The consolidation of dispatch centers has been discussed since 2015, with services provided by the Rock County Sheriff's Office to 16 outlying communities set to be combined with the Rockford 911 Center, along with hiring new staff in Rockford.
To cover the costs, Rockford police are set to pay $3.1 million and the sheriff's office will contribute $1.4 million. Both agencies account for nearly 75 percent of all law enforcement personnel in the county.
In the recent correspondence from Rockford officials to outlying county agencies, Rockton will be asked to pay $182,926; Roscoe $145,468; and South Beloit $146,000.
Costs for the municipalities were drafted based upon the number of sworn officers employed by each agency, according to Bergsten's letter obtained by the Beloit Daily News. Rockton has 19 total officers, four of whom work only during special events like parades and Old Settlers Days, according to Rockton Police Chief Stephen Dickson. Roscoe has 16 officers, while South Beloit has 11 officers on staff, with 13 budgeted.
South Beloit Police Chief Pat Hoey, who previously served in the Rockford Police Department as an assistant chief involved in early consolidation talks, said the effort was "important to have consolidation." But he recognized the shock felt by all municipalities.
Hoey said the early discussions followed similar trends currently circulating, noting consultants in the early 2000s noted the consolidation wouldn't save money for "quite some time."
Hoey said he hoped the county would consider a different cost model, combining either call volumes alone or both call volumes and sworn staff.
Dickson and Roscoe Village Administrator Scott Sanders said the process had lacked communication or input from smaller communities. Previously, all three municipalities had not been required to pay for dispatch services. Dickson questioned why the contribution rates varied.
"They can paint the picture however they want, but it's not fair," Dickson said.
Rockford and county officials have said the consolidation would eliminate the need to transfer thousands of calls annually. Winnebago County Board Chairman Frank Haney could not immediately be reached for comment.
"I don't think any response time has suffered in the past," Dickson speculated.
With being left out of the decision-making process, officials in Rockton, Roscoe and South Beloit said they were considering a feasibility study to determine whether an independent dispatch facility would be more affordable by pooling resources.

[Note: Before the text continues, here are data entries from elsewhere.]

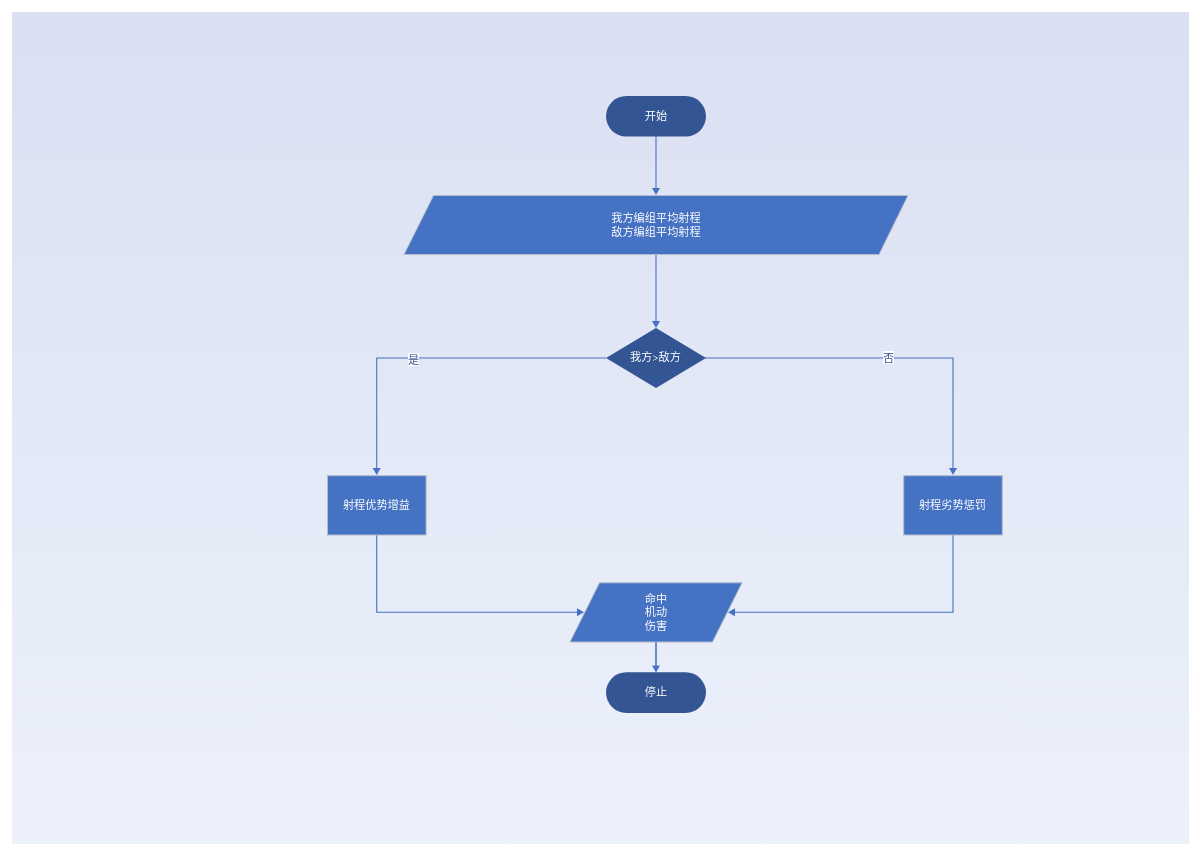
<!DOCTYPE html>
<html lang="zh-CN">
<head>
<meta charset="utf-8">
<title>射程判定流程图</title>
<style>
:root {
  --paper: #ffffff;
  --sheet-top: #dae0f2;
  --sheet-bottom: #ecf1fb;
  --step: #4672c4;
  --step-edge: #b4bccb;
  --terminal: #335593;
  --line: #4672c4;
  --label: #335593;
}
* { box-sizing: border-box; margin: 0; }
html, body { width: 1200px; height: 855px; overflow: hidden; background: var(--paper); }
.flowchart {
  position: relative;
  width: 1200px;
  height: 855px;
  overflow: hidden;
  font: 11.2px/13.6px "Noto Sans CJK SC", "Noto Sans", sans-serif;
}
.sheet {
  position: absolute;
  left: 12px; top: 12px;
  width: 1177px; height: 832px;
  background: linear-gradient(var(--sheet-top), var(--sheet-bottom));
}
.shapes { position: absolute; left: 0; top: 0; display: block; }
.connectors { fill: none; stroke: var(--line); stroke-width: 1.1; }
.connectors .final { stroke-width: 1.6; }
.arrows { fill: var(--line); }
.terminals { fill: var(--terminal); }
.steps { fill: var(--step); stroke: var(--step-edge); stroke-width: 1; }
.node {
  position: absolute;
  display: flex;
  align-items: center;
  justify-content: center;
  text-align: center;
  white-space: nowrap;
  color: #ffffff;
}
.start { left: 606px; top: 96px; width: 100px; height: 40px; }
.input { left: 404px; top: 195px; width: 504px; height: 60px; }
.decision { left: 606px; top: 327px; width: 99px; height: 60px; }
.bonus { left: 327px; top: 475px; width: 99px; height: 60px; }
.penalty { left: 903px; top: 475px; width: 99px; height: 60px; }
.output { left: 570px; top: 582px; width: 172px; height: 60px; }
.stop { left: 606px; top: 672px; width: 100px; height: 40px; }
.gt { font: 11px/13px "Noto Serif", serif; }
.branch {
  position: absolute;
  width: 11px; height: 13px;
  display: flex;
  align-items: center;
  justify-content: center;
  background: var(--paper);
  color: var(--label);
}
.yes { left: 408px; top: 353px; }
.no { left: 883px; top: 351px; }
</style>
</head>
<body>
<main class="flowchart">
  <div class="sheet"></div>
  <svg class="shapes" width="1200" height="855" viewBox="0 0 1200 855" aria-hidden="true">
    <defs>
      <path id="arrow-down" d="M-4-7H4L0 0Z"/>
    </defs>
    <g class="connectors">
      <path d="M656 136V190"/>
      <path d="M656 255V322"/>
      <path d="M606 358H376.7V470"/>
      <path d="M705 358H953V470"/>
      <path d="M376.7 535V612.3H579"/>
      <path d="M953 535V612.3H733"/>
      <path class="final" d="M656 642V667"/>
    </g>
    <g class="arrows">
      <use href="#arrow-down" x="656" y="195"/>
      <use href="#arrow-down" x="656" y="328"/>
      <use href="#arrow-down" x="376.7" y="475"/>
      <use href="#arrow-down" x="953" y="475"/>
      <use href="#arrow-down" transform="translate(584 612.3) rotate(-90)"/>
      <use href="#arrow-down" transform="translate(728 612.3) rotate(90)"/>
      <use href="#arrow-down" x="656" y="672.5"/>
    </g>
    <g class="terminals">
      <rect x="606" y="96" width="100" height="40.6" rx="20.3"/>
      <polygon points="656,328 706,358 656,388 606,358"/>
      <rect x="606" y="672.3" width="100" height="40.6" rx="20.3"/>
    </g>
    <g class="steps">
      <polygon points="433.5,195.5 908,195.5 879,254.5 404,254.5"/>
      <rect x="327.5" y="475.7" width="98.6" height="59.3"/>
      <rect x="903.7" y="475.7" width="98.6" height="59.3"/>
      <polygon points="599.5,582.8 742,582.8 712.5,642 570,642"/>
    </g>
  </svg>

  <p class="node start">开始</p>
  <p class="node input">我方编组平均射程<br>敌方编组平均射程</p>
  <p class="node decision">我方<span class="gt">&gt;</span>敌方</p>
  <p class="branch yes">是</p>
  <p class="branch no">否</p>
  <p class="node bonus">射程优势增益</p>
  <p class="node penalty">射程劣势惩罚</p>
  <p class="node output">命中<br>机动<br>伤害</p>
  <p class="node stop">停止</p>
</main>
</body>
</html>
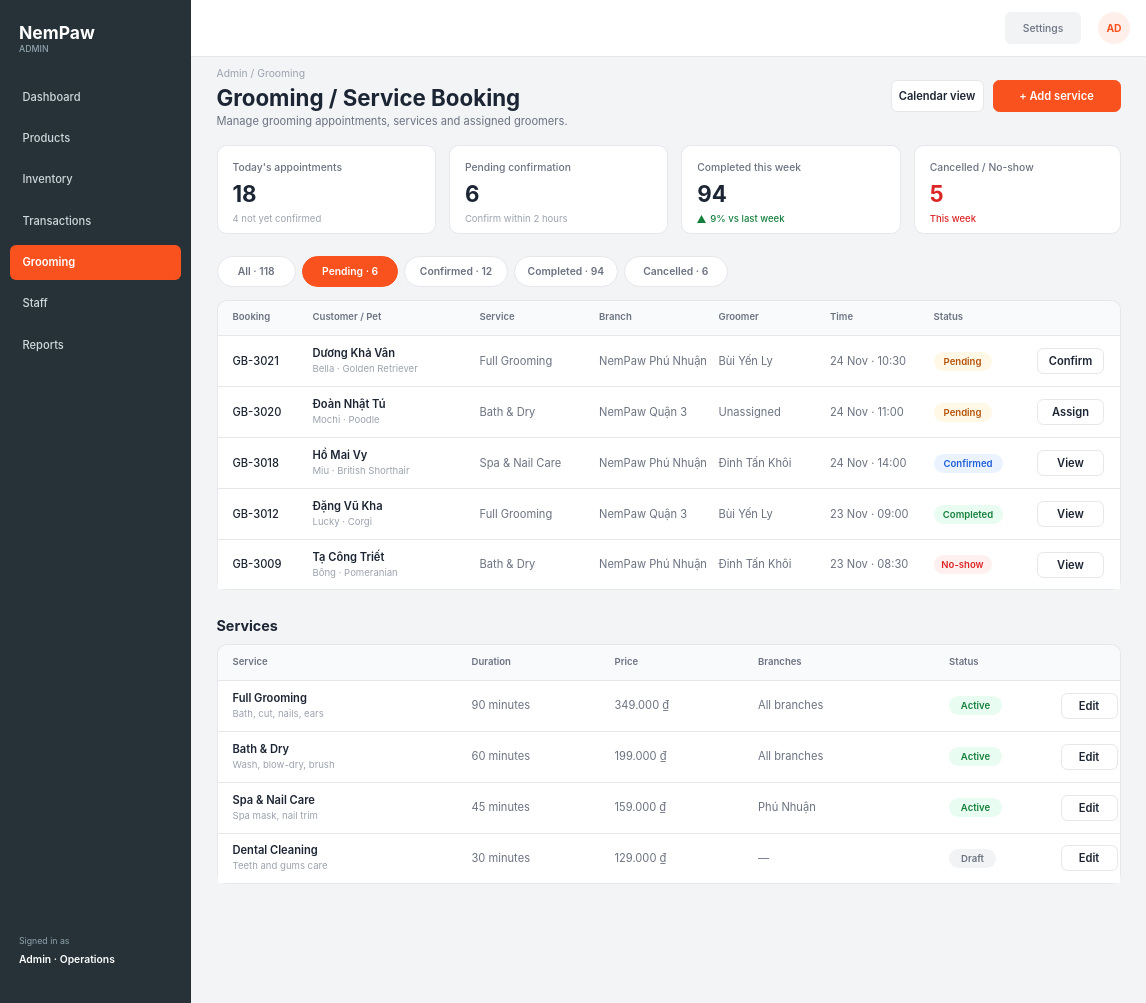
<!DOCTYPE html>
<html lang="en">
<head>
<meta charset="utf-8">
<title>Grooming / Service Booking</title>
<style>
:root {
  --sidebar: #263238;
  --accent: #f9521e;
  --accent-soft: #ffefeb;
  --page: #f2f4f6;
  --surface: #ffffff;
  --head: #f9fafc;
  --line: #e5e7eb;
  --ink: #1c2533;
  --muted: #6b7280;
  --faint: #9ca3af;
  --red: #dc2626;
  --green: #15803d;
  --text: 11.14px;
  --label: 10.35px;
  --small: 9.55px;
}
* { box-sizing: border-box; margin: 0; padding: 0; }
body {
  width: 1146px; height: 1003px; overflow: hidden;
  display: grid; grid-template-columns: 191px 955px;
  background: var(--page); color: var(--ink);
  font: 400 var(--text)/15px Inter, sans-serif;
  font-optical-sizing: none; white-space: nowrap;
}
a { color: inherit; text-decoration: none; }
ul { list-style: none; }

.sidebar { height: 1003px; background: var(--sidebar); display: flex; flex-direction: column; padding: 22px 10px 35px; }
.brand { padding-left: 9px; color: #fff; font-size: 17.5px; font-weight: 700; line-height: 22px; }
.brand small { display: block; color: #90a4ae; font-size: 8.75px; font-weight: 500; line-height: 10px; }
.menu { margin-top: 25.5px; display: flex; flex-direction: column; gap: 6.4px; }
.menu a { display: block; height: 35px; padding-left: 12.5px; border-radius: 6px; color: #cfd8dc; font-weight: 500; line-height: 35px; }
.menu .current { background: var(--accent); color: #fff; font-weight: 600; }
.account { margin-top: auto; padding-left: 9px; color: #90a4ae; font-size: 8.75px; line-height: 18px; }
.account strong { display: block; color: #fff; font-size: var(--label); font-weight: 600; }

.topbar { height: 57px; padding: 0 16px; display: flex; align-items: center; justify-content: flex-end; gap: 17px; background: var(--surface); border-bottom: 1px solid var(--line); }
.settings { width: 76px; height: 32px; border-radius: 6px; background: #f2f3f5; color: var(--muted); font-size: var(--label); font-weight: 500; line-height: 32px; text-align: center; }
.avatar { width: 32px; height: 32px; border-radius: 50%; background: var(--accent-soft); color: var(--accent); font-size: var(--label); font-weight: 700; line-height: 32px; text-align: center; }

.content { padding: 8px 25.5px 0; }
.intro { height: 80px; display: flex; justify-content: space-between; }
.crumbs { color: var(--faint); font-size: var(--label); line-height: 16px; }
h1 { font-size: 22.3px; font-weight: 700; line-height: 34px; }
.intro p { color: var(--muted); line-height: 13px; }
.actions { display: flex; gap: 9px; padding-top: 15px; }
.button { height: 32px; border: 1px solid var(--line); border-radius: 6.4px; background: var(--surface); font-weight: 600; line-height: 30px; text-align: center; }
.calendar { width: 93px; }
.add { width: 128px; border-color: var(--accent); background: var(--accent); color: #fff; }

.stats { display: grid; grid-template-columns: repeat(3, 219.4px) 1fr; gap: 13px; }
.stat { height: 89px; padding: 13px 15px; border: 1px solid var(--line); border-radius: 9.5px; background: var(--surface); }
.stat h2 { color: var(--muted); font-size: var(--label); font-weight: 500; line-height: 16px; }
.stat strong { display: block; font-size: 22.3px; font-weight: 700; line-height: 38px; }
.stat p { color: var(--faint); font-size: var(--small); line-height: 12px; }
.stat .up { display: flex; align-items: center; gap: 4px; color: var(--green); font-weight: 500; }
.stat .alert { color: var(--red); }
.stat p.alert { font-weight: 500; }

.filters { display: flex; gap: 6.4px; margin: 22px 0 12.5px; }
.filters a { height: 31px; border: 1px solid var(--line); border-radius: 16px; background: var(--surface); color: var(--muted); font-size: var(--label); font-weight: 600; line-height: 29px; text-align: center; width: 103.5px; }
.filters .all { width: 79.5px; }
.filters .current { width: 95.5px; border-color: var(--accent); background: var(--accent); color: #fff; }

.table { border: 1px solid var(--line); border-radius: 9.5px; }
.row { height: 51px; padding-left: 15px; display: grid; align-items: center; background: var(--surface); border-top: 1px solid var(--line); color: var(--muted); }
.row:last-child { height: 50px; }
.bookings .row { grid-template-columns: 80px 167px 119.5px 119.5px 111.5px 103.5px 103.5px 67px; }
.services .row { grid-template-columns: 239px 143px 143.5px 191px 111.5px 57px; }
.row.head { height: 34.5px; padding-bottom: 2px; border: 0; border-radius: 9px 9px 0 0; background: var(--head); font-size: var(--small); font-weight: 600; }
.id { color: var(--ink); font-weight: 500; }
.entry b { display: block; color: var(--ink); font-weight: 600; }
.entry small { display: block; color: var(--faint); font-size: var(--small); }
.badge { width: 69px; height: 19px; border-radius: 10px; font-size: var(--small); font-weight: 600; line-height: 19px; text-align: center; }
.pending { width: 58px; background: #fff8e6; color: #b45309; }
.confirmed { background: #eaf3ff; color: #1d5fd6; }
.completed { background: #e9fcf1; color: var(--green); }
.noshow { width: 58px; background: #fff0f0; color: var(--red); }
.active { width: 53px; background: #e9fcf1; color: var(--green); }
.draft { width: 47px; background: #f2f3f5; color: var(--muted); }
.row .button { height: 26px; line-height: 24px; color: var(--ink); }
.section-title { margin: 25px 0 8px; font-size: 14.3px; font-weight: 700; line-height: 21px; }
</style>
</head>
<body>
<aside class="sidebar">
  <div class="brand">NemPaw<small>ADMIN</small></div>
  <nav class="menu">
    <a href="#">Dashboard</a>
    <a href="#">Products</a>
    <a href="#">Inventory</a>
    <a href="#">Transactions</a>
    <a href="#" class="current">Grooming</a>
    <a href="#">Staff</a>
    <a href="#">Reports</a>
  </nav>
  <div class="account">Signed in as<strong>Admin · Operations</strong></div>
</aside>
<div>
  <header class="topbar">
    <a href="#" class="settings">Settings</a>
    <div class="avatar">AD</div>
  </header>
  <main class="content">
    <section class="intro">
      <div>
        <div class="crumbs">Admin / Grooming</div>
        <h1>Grooming / Service Booking</h1>
        <p>Manage grooming appointments, services and assigned groomers.</p>
      </div>
      <div class="actions">
        <a href="#" class="button calendar">Calendar view</a>
        <a href="#" class="button add">+ Add service</a>
      </div>
    </section>

    <section class="stats">
      <article class="stat"><h2>Today's appointments</h2><strong>18</strong><p>4 not yet confirmed</p></article>
      <article class="stat"><h2>Pending confirmation</h2><strong>6</strong><p>Confirm within 2 hours</p></article>
      <article class="stat"><h2>Completed this week</h2><strong>94</strong><p class="up"><svg width="9" height="8" aria-hidden="true"><polygon points="4.5,0 9,8 0,8" fill="currentColor"/></svg>9% vs last week</p></article>
      <article class="stat"><h2>Cancelled / No-show</h2><strong class="alert">5</strong><p class="alert">This week</p></article>
    </section>

    <nav class="filters">
      <a href="#" class="all">All · 118</a>
      <a href="#" class="current">Pending · 6</a>
      <a href="#">Confirmed · 12</a>
      <a href="#">Completed · 94</a>
      <a href="#">Cancelled · 6</a>
    </nav>

    <section class="table bookings">
      <div class="row head"><span>Booking</span><span>Customer / Pet</span><span>Service</span><span>Branch</span><span>Groomer</span><span>Time</span><span>Status</span></div>
      <div class="row">
        <span class="id">GB-3021</span><div class="entry"><b>Dương Khả Vân</b><small>Bella · Golden Retriever</small></div>
        <span>Full Grooming</span><span>NemPaw Phú Nhuận</span><span>Bùi Yến Ly</span><span>24 Nov · 10:30</span>
        <span class="badge pending">Pending</span><a href="#" class="button">Confirm</a>
      </div>
      <div class="row">
        <span class="id">GB-3020</span><div class="entry"><b>Đoàn Nhật Tú</b><small>Mochi · Poodle</small></div>
        <span>Bath &amp; Dry</span><span>NemPaw Quận 3</span><span>Unassigned</span><span>24 Nov · 11:00</span>
        <span class="badge pending">Pending</span><a href="#" class="button">Assign</a>
      </div>
      <div class="row">
        <span class="id">GB-3018</span><div class="entry"><b>Hồ Mai Vy</b><small>Miu · British Shorthair</small></div>
        <span>Spa &amp; Nail Care</span><span>NemPaw Phú Nhuận</span><span>Đinh Tấn Khôi</span><span>24 Nov · 14:00</span>
        <span class="badge confirmed">Confirmed</span><a href="#" class="button">View</a>
      </div>
      <div class="row">
        <span class="id">GB-3012</span><div class="entry"><b>Đặng Vũ Kha</b><small>Lucky · Corgi</small></div>
        <span>Full Grooming</span><span>NemPaw Quận 3</span><span>Bùi Yến Ly</span><span>23 Nov · 09:00</span>
        <span class="badge completed">Completed</span><a href="#" class="button">View</a>
      </div>
      <div class="row">
        <span class="id">GB-3009</span><div class="entry"><b>Tạ Công Triết</b><small>Bông · Pomeranian</small></div>
        <span>Bath &amp; Dry</span><span>NemPaw Phú Nhuận</span><span>Đinh Tấn Khôi</span><span>23 Nov · 08:30</span>
        <span class="badge noshow">No-show</span><a href="#" class="button">View</a>
      </div>
    </section>

    <h2 class="section-title">Services</h2>
    <section class="table services">
      <div class="row head"><span>Service</span><span>Duration</span><span>Price</span><span>Branches</span><span>Status</span></div>
      <div class="row">
        <div class="entry"><b>Full Grooming</b><small>Bath, cut, nails, ears</small></div>
        <span>90 minutes</span><span>349.000 ₫</span><span>All branches</span>
        <span class="badge active">Active</span><a href="#" class="button">Edit</a>
      </div>
      <div class="row">
        <div class="entry"><b>Bath &amp; Dry</b><small>Wash, blow-dry, brush</small></div>
        <span>60 minutes</span><span>199.000 ₫</span><span>All branches</span>
        <span class="badge active">Active</span><a href="#" class="button">Edit</a>
      </div>
      <div class="row">
        <div class="entry"><b>Spa &amp; Nail Care</b><small>Spa mask, nail trim</small></div>
        <span>45 minutes</span><span>159.000 ₫</span><span>Phú Nhuận</span>
        <span class="badge active">Active</span><a href="#" class="button">Edit</a>
      </div>
      <div class="row">
        <div class="entry"><b>Dental Cleaning</b><small>Teeth and gums care</small></div>
        <span>30 minutes</span><span>129.000 ₫</span><span>—</span>
        <span class="badge draft">Draft</span><a href="#" class="button">Edit</a>
      </div>
    </section>
  </main>
</div>
</body>
</html>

"If there's a service, you should have to pay for it," Sanders said. "That's the reality of it. It's frustrating not to have input and to be presented a scenario with little or no say on the process."
Officials stressed the outlying feasibility study was in its early stages, with Sanders noting that Loves Park officials have indicated interest in the idea. Loves Park previously paid the county $140,000 annually for dispatch services. Under the consolidation plan, the municipality would be required to pay $355,399.
The effort picked up steam this year as the sheriff's office accounts for $4.3 million in cuts passed in the county's balanced 2018 budget.
Dickson said conversations with Sheriff Gary Caruana hadn't swayed the top county law enforcement officer's decision to consolidate.
"We're in the dark throughout the process, Dickson said. "There are a lot of unanswered questions."
No specific timeline was mentioned in the letter sent to municipalities, with Bergsten's letter noting the transition would occur in "early 2018," according to the document.
The consolidation effort will require multiple intergovernmental agreements, alongside modifications with the Illinois Commerce Commission related to the county's 911 plan, Sanders said.
As part of the plan, Boone County 911 dispatch would become Rockford's back up.
The early notice given by Rockford comes a bit late for South Beloit, with the municipality approving its overall budget Monday without accounting for the impending dispatch consolidation charge.
"We will make it a priority to pay whatever the agreed upon fee would be," Hoey said.
Rockton's fiscal year ends June 1, with no plan being announced to cover the anticipated cost. Dickson speculated the new charge could result in the department laying off staff.
Roscoe approved its 2018 budget Tuesday, setting aside $100,000 towards the initial cost, Sanders said.